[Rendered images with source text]
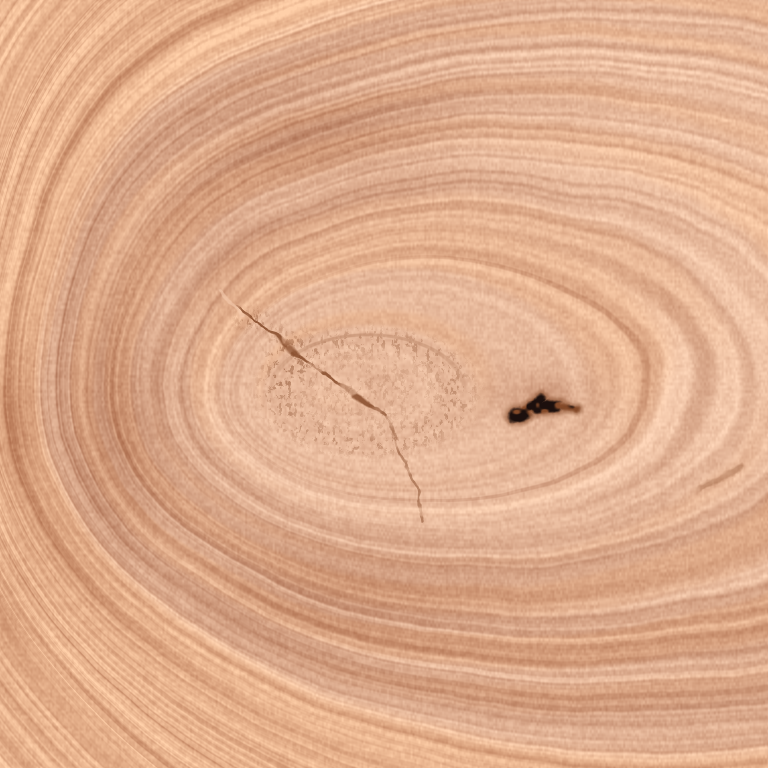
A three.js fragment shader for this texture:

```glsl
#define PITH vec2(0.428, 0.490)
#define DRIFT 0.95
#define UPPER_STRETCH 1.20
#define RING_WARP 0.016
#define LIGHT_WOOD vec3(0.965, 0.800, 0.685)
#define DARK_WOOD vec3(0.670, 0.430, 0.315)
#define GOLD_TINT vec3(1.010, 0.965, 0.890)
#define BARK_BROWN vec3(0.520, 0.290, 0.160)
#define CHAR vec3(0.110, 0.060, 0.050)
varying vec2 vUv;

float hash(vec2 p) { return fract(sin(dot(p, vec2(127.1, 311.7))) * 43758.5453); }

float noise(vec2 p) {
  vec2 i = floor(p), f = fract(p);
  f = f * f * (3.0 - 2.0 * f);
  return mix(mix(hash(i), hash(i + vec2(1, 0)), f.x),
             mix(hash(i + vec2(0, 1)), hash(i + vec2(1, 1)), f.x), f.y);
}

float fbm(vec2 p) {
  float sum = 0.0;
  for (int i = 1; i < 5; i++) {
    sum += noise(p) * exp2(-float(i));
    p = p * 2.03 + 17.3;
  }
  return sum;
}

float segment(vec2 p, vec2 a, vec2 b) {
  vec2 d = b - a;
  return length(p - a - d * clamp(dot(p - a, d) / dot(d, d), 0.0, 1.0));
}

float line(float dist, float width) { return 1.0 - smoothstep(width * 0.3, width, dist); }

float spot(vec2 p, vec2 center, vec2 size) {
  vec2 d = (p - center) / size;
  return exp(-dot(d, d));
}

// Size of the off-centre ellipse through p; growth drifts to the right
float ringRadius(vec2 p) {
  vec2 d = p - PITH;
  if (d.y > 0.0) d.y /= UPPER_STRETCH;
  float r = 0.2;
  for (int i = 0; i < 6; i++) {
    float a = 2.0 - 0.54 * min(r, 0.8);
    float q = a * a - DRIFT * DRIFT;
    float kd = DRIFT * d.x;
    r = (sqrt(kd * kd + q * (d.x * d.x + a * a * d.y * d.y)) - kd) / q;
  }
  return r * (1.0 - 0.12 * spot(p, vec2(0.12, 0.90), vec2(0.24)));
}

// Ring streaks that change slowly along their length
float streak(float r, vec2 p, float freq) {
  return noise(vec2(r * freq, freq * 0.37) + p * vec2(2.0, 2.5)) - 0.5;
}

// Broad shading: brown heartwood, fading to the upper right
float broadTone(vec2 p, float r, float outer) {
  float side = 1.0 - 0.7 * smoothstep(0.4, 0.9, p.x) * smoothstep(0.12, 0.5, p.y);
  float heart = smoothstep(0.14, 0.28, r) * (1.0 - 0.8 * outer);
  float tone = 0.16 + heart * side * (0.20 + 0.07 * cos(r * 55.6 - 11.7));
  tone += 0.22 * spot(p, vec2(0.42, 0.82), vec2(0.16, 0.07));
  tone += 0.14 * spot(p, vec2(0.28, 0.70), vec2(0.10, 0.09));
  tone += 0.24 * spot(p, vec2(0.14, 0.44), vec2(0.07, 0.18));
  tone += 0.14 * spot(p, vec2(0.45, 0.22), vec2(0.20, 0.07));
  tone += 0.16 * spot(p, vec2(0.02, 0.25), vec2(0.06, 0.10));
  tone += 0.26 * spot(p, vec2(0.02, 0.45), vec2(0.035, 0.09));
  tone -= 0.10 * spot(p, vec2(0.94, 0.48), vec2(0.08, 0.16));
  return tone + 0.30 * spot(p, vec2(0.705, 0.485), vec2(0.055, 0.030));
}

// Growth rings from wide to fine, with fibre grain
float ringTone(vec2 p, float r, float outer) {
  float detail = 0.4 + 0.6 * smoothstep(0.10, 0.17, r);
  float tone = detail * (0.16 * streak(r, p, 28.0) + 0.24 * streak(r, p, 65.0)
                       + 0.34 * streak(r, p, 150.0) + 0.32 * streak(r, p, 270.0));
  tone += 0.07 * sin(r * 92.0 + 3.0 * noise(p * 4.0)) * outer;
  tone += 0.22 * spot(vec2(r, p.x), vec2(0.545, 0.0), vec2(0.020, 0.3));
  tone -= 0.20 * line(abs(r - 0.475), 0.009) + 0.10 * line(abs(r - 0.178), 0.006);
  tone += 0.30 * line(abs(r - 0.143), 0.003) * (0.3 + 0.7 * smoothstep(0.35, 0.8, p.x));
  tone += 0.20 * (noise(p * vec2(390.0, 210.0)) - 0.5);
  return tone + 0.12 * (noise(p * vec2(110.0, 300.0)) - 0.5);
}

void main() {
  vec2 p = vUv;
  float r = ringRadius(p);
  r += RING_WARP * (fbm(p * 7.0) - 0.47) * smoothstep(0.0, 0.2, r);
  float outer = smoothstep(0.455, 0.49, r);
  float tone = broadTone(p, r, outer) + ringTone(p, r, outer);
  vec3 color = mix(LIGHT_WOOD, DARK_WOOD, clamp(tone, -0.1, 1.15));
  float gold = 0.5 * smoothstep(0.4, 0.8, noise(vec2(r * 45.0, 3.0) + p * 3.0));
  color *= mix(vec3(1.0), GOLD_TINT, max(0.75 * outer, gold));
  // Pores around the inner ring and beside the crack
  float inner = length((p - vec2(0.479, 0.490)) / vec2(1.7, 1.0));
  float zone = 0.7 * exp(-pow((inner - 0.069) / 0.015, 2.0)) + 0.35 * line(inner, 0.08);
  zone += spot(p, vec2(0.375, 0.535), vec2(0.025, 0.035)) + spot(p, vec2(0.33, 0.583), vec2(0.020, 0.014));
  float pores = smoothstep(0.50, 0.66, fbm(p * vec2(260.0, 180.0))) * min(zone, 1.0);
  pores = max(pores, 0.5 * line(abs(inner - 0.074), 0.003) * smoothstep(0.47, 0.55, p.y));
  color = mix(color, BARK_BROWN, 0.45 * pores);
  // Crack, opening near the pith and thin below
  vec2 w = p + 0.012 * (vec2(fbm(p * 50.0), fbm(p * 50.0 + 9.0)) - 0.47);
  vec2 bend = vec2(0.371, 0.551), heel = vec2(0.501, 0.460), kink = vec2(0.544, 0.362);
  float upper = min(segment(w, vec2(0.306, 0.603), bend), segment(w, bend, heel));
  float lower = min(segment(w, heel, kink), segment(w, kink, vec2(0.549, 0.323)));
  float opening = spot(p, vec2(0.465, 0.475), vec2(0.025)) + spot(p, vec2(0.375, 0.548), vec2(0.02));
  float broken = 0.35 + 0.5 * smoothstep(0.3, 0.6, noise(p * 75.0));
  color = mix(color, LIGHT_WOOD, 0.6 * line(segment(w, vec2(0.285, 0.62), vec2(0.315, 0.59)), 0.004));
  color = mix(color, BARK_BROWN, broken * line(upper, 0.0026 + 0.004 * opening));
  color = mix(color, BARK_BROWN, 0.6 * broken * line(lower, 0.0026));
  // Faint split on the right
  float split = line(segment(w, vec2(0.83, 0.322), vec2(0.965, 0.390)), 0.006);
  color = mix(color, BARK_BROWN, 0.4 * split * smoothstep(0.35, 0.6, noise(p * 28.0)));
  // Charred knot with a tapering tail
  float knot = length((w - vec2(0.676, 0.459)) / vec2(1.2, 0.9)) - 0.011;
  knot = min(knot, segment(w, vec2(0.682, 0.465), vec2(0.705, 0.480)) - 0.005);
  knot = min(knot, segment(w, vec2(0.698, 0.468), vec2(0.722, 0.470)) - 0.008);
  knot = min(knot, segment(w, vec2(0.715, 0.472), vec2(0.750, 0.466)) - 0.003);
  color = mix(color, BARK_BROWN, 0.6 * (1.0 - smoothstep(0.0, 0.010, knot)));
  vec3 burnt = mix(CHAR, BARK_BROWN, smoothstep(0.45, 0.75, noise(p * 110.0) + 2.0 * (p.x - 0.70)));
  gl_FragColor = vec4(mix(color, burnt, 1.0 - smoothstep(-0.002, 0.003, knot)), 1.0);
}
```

_EXERCISE DESCRIPTION_. Copy all lines above containing the string "split".

_EXERCISE RESPONSE_.
  // Faint split on the right
  float split = line(segment(w, vec2(0.83, 0.322), vec2(0.965, 0.390)), 0.006);
  color = mix(color, BARK_BROWN, 0.4 * split * smoothstep(0.35, 0.6, noise(p * 28.0)));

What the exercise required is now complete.